The Hawai‘i Science Olympiad is one of those programs that involves a lot of students, teachers and supporters, fosters a great learning environment and promotes science, technology, engineering and math (STEM) skills. But inspite of this the program gets very little media attention. I'd equate this program to the Science Fair or Robotics competitions but relatively new to the Hawaii scene. The Science Olympiad started in 2005 as compared to the Science Fair which is going on its 54th year. Nevertheless, the Science Olympiad has as much energy and conviction as any program that is determined to make a difference in Hawaii's students. This year's Hawaii State final took place on March 5th on the campus of Leeward Community College. As its name implies, the Science Olympiad is an olympics-styled competition but rather than physical activities student teams compete in topics like astronomy, optics, geology, biology, etc. Although most of the competitions are closed to public viewing (to minimize participant distraction) there are several like the bottle rocket launch where the public is welcomed. In this exercise, plastic soda bottles are used to design a rocket that gets pumped with 75 lbs of air pressure and launched into the air. The competitive measure was how long the rocket stayed in the air. Students could use basic materials to design fins and a cone as well as the right water to air mixture for propellent. Two other publicly viewable competitions included the mousetrap vehicle and tower building, each intense in its own way. This year's competition drew 48 teams, up from 23 last year. Teams came from all over the state, both public and private schools. Congratulations go out to Iolani School and Maui Preparatory Academy who placed first in the the high school and middle school divisions, respectively. Both teams will represent Hawai‘i at the National Science Olympiad Tournament at the University of Wisconsin in May. Franklin Allaire is the tireless director of this program and along with him is an army of coaches, judges, mentors and volunteers that make this program the success that it is. This group of people deserve a big round of thanks for encouraging a new generation of kids to explore and discover the limitless world of science and technology.

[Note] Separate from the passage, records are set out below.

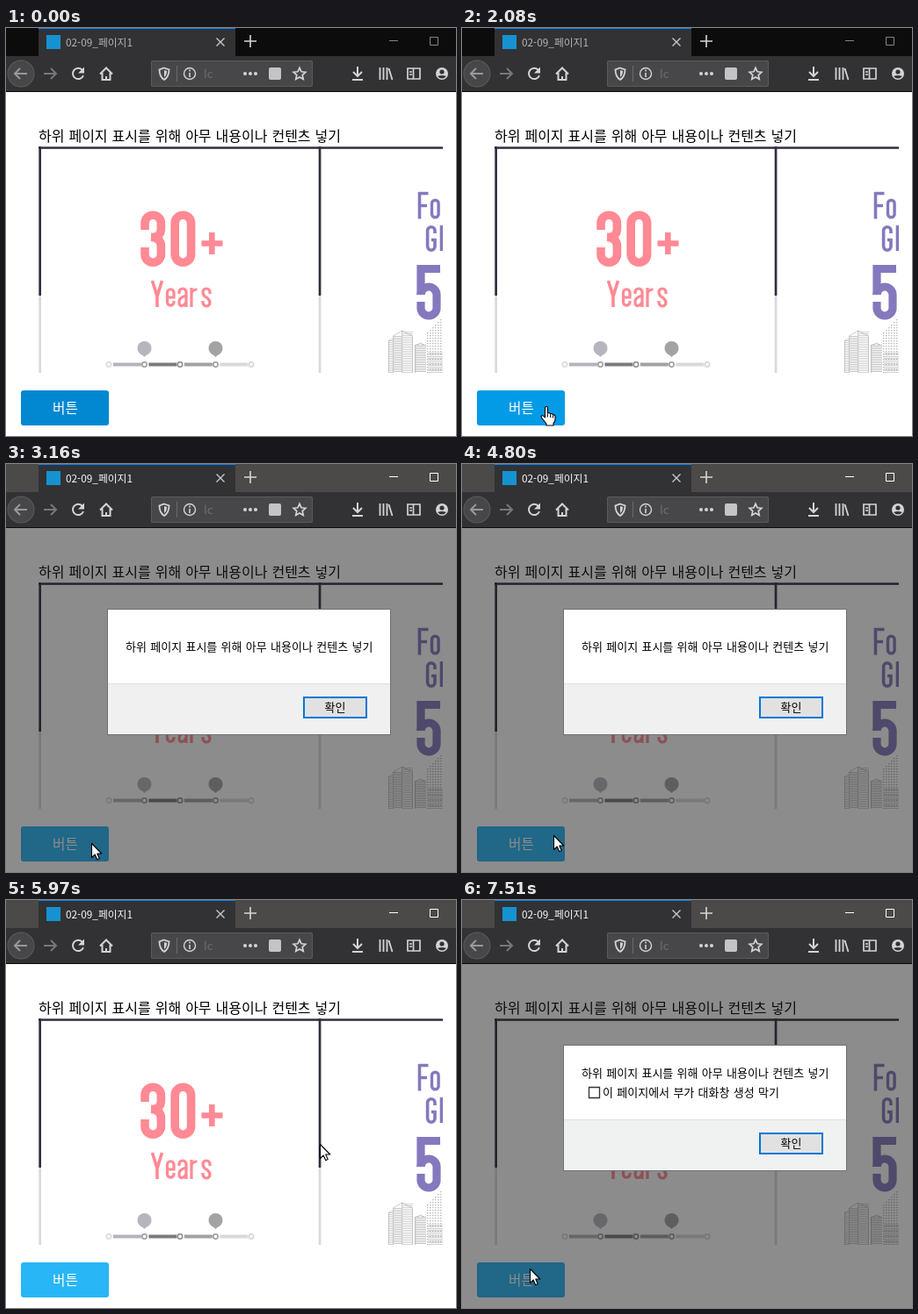
Recreate the animation shown at these times as an HTML page with a canvas. Size 512 by 465 pixels, loop 8 s.

```html
<!DOCTYPE html>
<html lang="ko">
<head>
<meta charset="utf-8">
<style>
html, body { margin: 0; width: 100%; height: 100%; overflow: hidden; background: #fff; }
canvas { display: block; width: 512px; height: 465px; }
</style>
</head>
<body>
<canvas id="stage" width="512" height="465"></canvas>
<script>
const c = document.getElementById('stage').getContext('2d');
const LOOP = 8000;
const FONT = '"Noto Sans CJK KR", "Noto Sans CJK", "Noto Sans", sans-serif';
const MESSAGE = '하위 페이지 표시를 위해 아무 내용이나 컨텐츠 넣기';
const IDLE = [2, 136, 209], HOVER = [3, 155, 229], ACTIVE = [41, 182, 246];

// start, end, steps, from x, y, to x, y
const MOVES = [
  [900, 1370, 7, 133, 464, 141, 442],
  [1540, 1540, 1, 141, 442, 142, 441],
  [1770, 2080, 5, 142, 441, 97, 432],
  [4800, 5190, 6, 84, 434.6, 357, 278],
  [6590, 6880, 5, 357, 278, 77, 420]
];

const rect = (x, y, w, h, color) => { c.fillStyle = color; c.fillRect(x, y, w, h); };

function text(str, x, y, size, color, align = 'left') {
  c.font = `${size}px ${FONT}`;
  c.wordSpacing = '1.4px';
  c.textAlign = align;
  c.fillStyle = color;
  c.fillText(str, x, y);
}

function line(d, color, width = 2) {
  c.strokeStyle = color;
  c.lineWidth = width;
  c.stroke(new Path2D(d));
}

function fill(d, color) { c.fillStyle = color; c.fill(new Path2D(d)); }

function disc(x, y, r, color) {
  c.beginPath();
  c.arc(x, y, r, 0, 7);
  c.fillStyle = color;
  c.fill();
}

function ring(x, y, r, color, width) {
  c.beginPath();
  c.arc(x, y, r, 0, 7);
  c.strokeStyle = color;
  c.lineWidth = width;
  c.stroke();
}

function round(x, y, w, h, r, color) {
  c.beginPath();
  c.roundRect(x, y, w, h, r);
  c.fillStyle = color;
  c.fill();
}

const mix = (a, b, p) => a.map((v, i) => v + (b[i] - v) * p);
const rgb = v => `rgb(${v.map(Math.round)})`;

// Progress that advances in n even jumps, the first one at t0
function steps(t, t0, t1, n) {
  if (t < t0) return 0;
  if (t >= t1) return 1;
  return Math.min(1, (Math.floor((t - t0) * (n - 1) / (t1 - t0) + 0.1) + 1) / n);
}

function pointer(t) {
  const m = MOVES.filter(v => t >= v[0]).pop();
  if (!m) return null;
  const f = steps(t, m[0], m[1], m[2]);
  const p = f * f * (3 - 2 * f);
  return mix([m[3], m[4]], [m[5], m[6]], p).map(Math.round);
}

function drawBrowser(active) {
  rect(0, 0, 512, 32, active ? '#4c4a48' : '#0c0c0c');
  rect(0, 32, 512, 41, '#323234');
  rect(0, 72, 512, 1, '#0c0c0d');
  rect(37, 0, 224, 32, '#323234');
  rect(37, 0, 224, 1, '#0a84ff');
  rect(46, 8, 16, 16, '#1592d2');
  text('02-09_페이지1', 68, 20.5, 11.8, active ? '#f9f9fa' : '#b4b4b6');
  line('M239.5 11.5l9 9m0-9l-9 9', '#c8c8ca', 1.4);
  line('M271 15h14M278 8v14', '#d6d6d8', 1.6);
  const ctrl = active ? '#fff' : '#858585';
  line('M436 14.5h10M482.5 10.5h9v9h-9z', ctrl, 1);

  disc(17, 52, 15.5, '#5c5c5d');
  disc(17, 52, 14.5, '#474749');
  line('M24 52H10.5M16 46l-6 6 6 6', '#98989a', 2);
  line('M43 52h13.5M51 46l6 6-6 6', '#77777a', 2);

  const icon = '#d4d4d6';
  line('M87 48A6.2 6.2 0 1 0 88 54', icon);
  fill('M89 44.5v7h-7z', icon);
  line('M107 52.5l7-7 7 7M109.5 51v8h9v-8M114 59v-4', icon);

  round(165, 37, 184, 30, 2, '#5a5a5c');
  round(166, 38, 182, 28, 2, '#474749');
  line('M180 45.5l5.5 2q0 8-5.5 11.5q-5.5-3.5-5.5-11.5z', icon, 1.8);
  fill('M180 48l3 1q0 5-3 7z', icon);
  rect(194, 43, 1, 18, '#6a6a6c');
  ring(209, 52, 6.5, icon, 1.4);
  line('M209 51v5M209 47.5v2', icon, 1.6);
  text('lc', 225, 56.5, 13, '#6e6e70');
  for (let i = 0; i < 3; i++) disc(272 + i * 6, 52, 2, icon);
  round(299, 45, 14, 14, 2, '#c4c4c6');
  let star = '';
  for (let i = 0; i < 10; i++) {
    const a = i * Math.PI / 5 - Math.PI / 2, r = i % 2 ? 3.4 : 7.2;
    star += `${i ? 'L' : 'M'}${334 + r * Math.cos(a)} ${52.5 + r * Math.sin(a)}`;
  }
  line(star + 'z', icon, 1.7);
  line('M400 44v10M395 50l5 5 5-5M394 59h12', icon, 2);
  line('M425.5 45v14M429.5 45v14M433.5 45v14M435.5 46l4 13', icon, 1.8);
  line('M457 46h14v12h-14zM463.5 46v12M459 50h3M459 53h3', icon, 1.7);
  disc(496, 52, 7, icon);
  disc(496, 50, 2.6, '#323234');
  fill('M491 55q5-2 10 0q-5 5-10 0z', '#323234');
}

function drawTowers() {
  const stripes = (x, y, w, h, color) => {
    for (let j = 0; j < h; j += 2) rect(x, y + j, w, 1, color);
  };
  stripes(435, 356, 5, 37, '#d0d0d0');
  stripes(441, 351, 9, 42, '#c6c6c6');
  stripes(451, 346, 12, 47, '#d2d2d2');
  line('M435.5 393v-37l5-2M440.500 393v-42l10-6 12 6v42M450.500 345v48', '#bcbcbc', 0.8);
  stripes(465, 361, 13, 32, '#c2c2c2');
  line('M465.500 393v-31l6-3 6 3', '#b0b0b0', 0.8);
  for (let y = 332; y < 393; y += 3)
    for (let x = 479; x < 497; x += 3)
      if (y > 346 - (x - 478)) rect(x, y, 1.5, 1.3, '#b8b8b8');
  stripes(480, 370, 17, 23, '#d0d0d0');
}

function drawPicture() {
  c.save();
  c.beginPath();
  c.rect(37, 135, 460, 258);
  c.clip();
  for (const x of [37.3, 355.7]) {
    rect(x, 135, 2.7, 170, '#352c40');
    rect(x, 305, 2.7, 88, '#dadada');
  }
  rect(37, 135.3, 460, 2.5, '#352c40');

  const pink = '#ff8994', violet = '#8678bd';
  line('M158 230V222.5A9.2 9.2 0 0 1 176.400 222.5V229Q176.400 238.500 165 238.500Q176.400 239 176.400 249V258A9.2 9.2 0 0 1 158 258V250', pink, 9.6);
  line('M192.200 222.500A9.2 9.2 0 0 1 210.600 222.500V258A9.2 9.2 0 0 1 192.200 258Z', pink, 9.6);
  line('M234.300 233V258M222.500 245.500H246.500', pink, 6.6);

  c.save();
  c.translate(0, -1);
  line('M166.500 289L172 307V319M177.500 289L172 307', pink, 3.6);
  line('M183.500 308H191V302.500A3.75 3.75 0 0 0 183.500 302.500V313.500A3.75 3.75 0 0 0 191 313.500V312', pink, 3.2);
  line('M197 304V302A4 4 0 0 1 205 302V319M205 306Q197 308 197 313Q197 318 200 317.500Q204 317 205 313', pink, 3.2);
  line('M211 297V319M211 304Q212 299 217.500 299', pink, 3.2);
  line('M232 304V302A4 4 0 0 0 224 302Q224 306 228 308Q232 310.500 232 314A4 4 0 0 1 224 314V312', pink, 3.2);
  c.restore();

  line('M470.500 217.500V188.500H480.500M470.500 202.500H479', violet, 3.6);
  line('M484.500 200A3.8 3.8 0 0 1 492.100 200V212A3.8 3.8 0 0 1 484.500 212Z', violet, 3.4);
  line('M488 234V231A4.2 4.2 0 0 0 479.600 231V249A4.2 4.2 0 0 0 488 249V241.500H484M495.500 225V254', violet, 3.6);
  drawTowers();
  line('M494 274.500H472V304', violet, 9.2);
  line('M472 304A9 9 0 0 1 490 304V319A9 9 0 0 1 472 319V312', violet, 9.2);

  const bars = ['#b5b4bd', '#7b7b7b', '#a2a2a5', '#d9d9d9'];
  bars.forEach((color, i) => rect(122 + i * 40.4, 381.5, 32, 4, color));
  ['#d9d9d9', '#9a9a9a', '#8a8a8a', '#9c9c9c', '#d4d4d4'].forEach((color, i) =>
    ring(117 + i * 40.5, 383.5, 2.7, color, 1.5));
  [[157.5, '#b6b5bd'], [238.5, '#a3a3a3']].forEach(([x, color]) => {
    disc(x, 365, 8, color);
    fill(`M${x - 4} 371h8l-4 4z`, color);
  });
  c.restore();
}

function buttonColor(t) {
  if (t < 2930) return mix(IDLE, HOVER, steps(t, 1930, 2080, 3));
  if (t < 5970) return mix(HOVER, ACTIVE, steps(t, 3010, 3160, 3));
  if (t < 6740) return mix(ACTIVE, IDLE, t < 6040 ? 0 : t < 6110 ? 0.5 : 1);
  if (t < 7350) return mix(IDLE, HOVER, steps(t, 6740, 6880, 3));
  return t < 7430 ? HOVER : mix(HOVER, ACTIVE, t < 7510 ? 0.5 : 1);
}

function focusRing(t) {
  if (t >= 3010 && t < 3160) return t < 3090 ? 1 : 2;
  if (t >= 7280 && t < 7510) return t < 7350 ? 1 : 2;
  return 0;
}

function drawDialog(t) {
  const again = t >= 7510;
  rect(0, 73, 512, 392, 'rgba(26,26,26,.5)');
  rect(115, 165, 323, 144, '#707070');
  rect(116, 166, 321, 142, '#fff');
  rect(116, 250, 321, 58, again ? '#f0f1f1' : '#f0f0f0');
  rect(116, 250, 321, 1, '#dfdfdf');
  text(MESSAGE, 136, again ? 202 : 213, 13, '#000');
  if (again) {
    line('M144.500 213.500h12v12h-12z', '#333', 1.3);
    text('이 페이지에서 부가 대화창 생성 막기', 160, 224, 13, '#000');
  }
  const over = t >= 5190 && t < 5970, down = over && t >= 5740;
  rect(338, 265, 73, 25, down ? '#005499' : '#0078d7');
  const b = over ? 1 : 2;
  rect(338 + b, 265 + b, 73 - 2 * b, 25 - 2 * b, down ? '#cce4f7' : over ? '#e5f1fb' : '#e1e1e1');
  text('확인', 374.5, 282, 13, '#000', 'center');
}

function drawPointer(x, y, hand) {
  c.save();
  c.translate(hand ? x - 1 : x, hand ? y - 0.5 : y);
  c.lineJoin = 'round';
  const d = hand
    ? 'M-1.500 1.500Q-1.500 0 0 0Q1.500 0 1.500 1.500V7.500Q4 6.500 4.500 8.500Q7 7.500 7.500 9.500Q10 9 10 11.500V15Q10 17 8 19V21.500H0V19.500Q-3 16 -5.500 12.500Q-6.500 10.500 -5 10.300Q-3.500 10 -1.500 12.500Z'
    : 'M.5.500V16.500L4.200 13L6.700 18.700L9.200 17.600L6.800 12H11.800Z';
  fill(d, '#fff');
  line(d, '#000', 1.1);
  if (hand) line('M1.500 8v4M4.500 9v3.500M7.500 10v3', '#000', 0.9);
  c.restore();
}

function draw(t) {
  const dialog = (t >= 3160 && t < 5970) || t >= 7510;
  rect(0, 0, 512, 465, '#fff');
  drawBrowser(t >= 2930);
  text(MESSAGE, 37, 129, 16, '#000');
  drawPicture();

  const w = focusRing(t);
  if (w) round(17 - w, 413 - w, 100 + 2 * w, 40 + 2 * w, 3 + w, '#8fd8fb');
  round(17, 413, 100, 40, 3, rgb(buttonColor(t)));
  text('버튼', 67.5, 438.5, 15.7, '#fff', 'center');

  if (dialog) drawDialog(t);
  const p = pointer(t);
  if (!p) return;
  const [x, y] = p;
  const onButton = x >= 17 && x < 117 && y >= 413 && y < 453;
  drawPointer(x, y, onButton && !dialog);
  const click = (t >= 2930 && t < 3160) || (t >= 7280 && t < 7510);
  if (click) disc(x + 0.5, y, 12, 'rgba(245,245,0,.5)');
}

function tick(now) {
  draw(now % LOOP);
  requestAnimationFrame(tick);
}
requestAnimationFrame(tick);
</script>
</body>
</html>
```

Maybe I would have been a rocket scientist or a brain surgeon if summer sessions like this were available back in my day. Pacific Center for Environmental Studies (PaCES) is a six-week intensive course for high school juniors and seniors held at Windward Community College. This past Tuesday, I had a chance to spend an hour observing the class as they processed DNA samples. David Krupp and Rob Hutchison conduct the program that included field trips to Coconut Island, collecting water samples around coral reefs and studying genomics. The program is concludes with a symposium where students present their research findings. David and Rob explain that the course is not about lectures and book readings. It's about problem solving and creative thinking. The exercise I saw had the students taking their DNA samples, sourced originally from water around healthy coral and stressed coral, and extracting key segments. The DNA was mixed with a marker solution to be then placed in a gel electrophoresis device. The photo above shows the DNA separated out in the gel, based on the relative weigh density of the DNA. Pretty cool stuff. The program consists of about 20-25 students along with mentors from previous years. Both David and Rob will be joining us on the radio (KIPO 89.3FM) this coming Wed. July 7th at which time we'll get to talk to them in more detail about the program, what students learn from it and how in some cases is pivotal in setting a future course for these students. Hope you will join us in the conversation.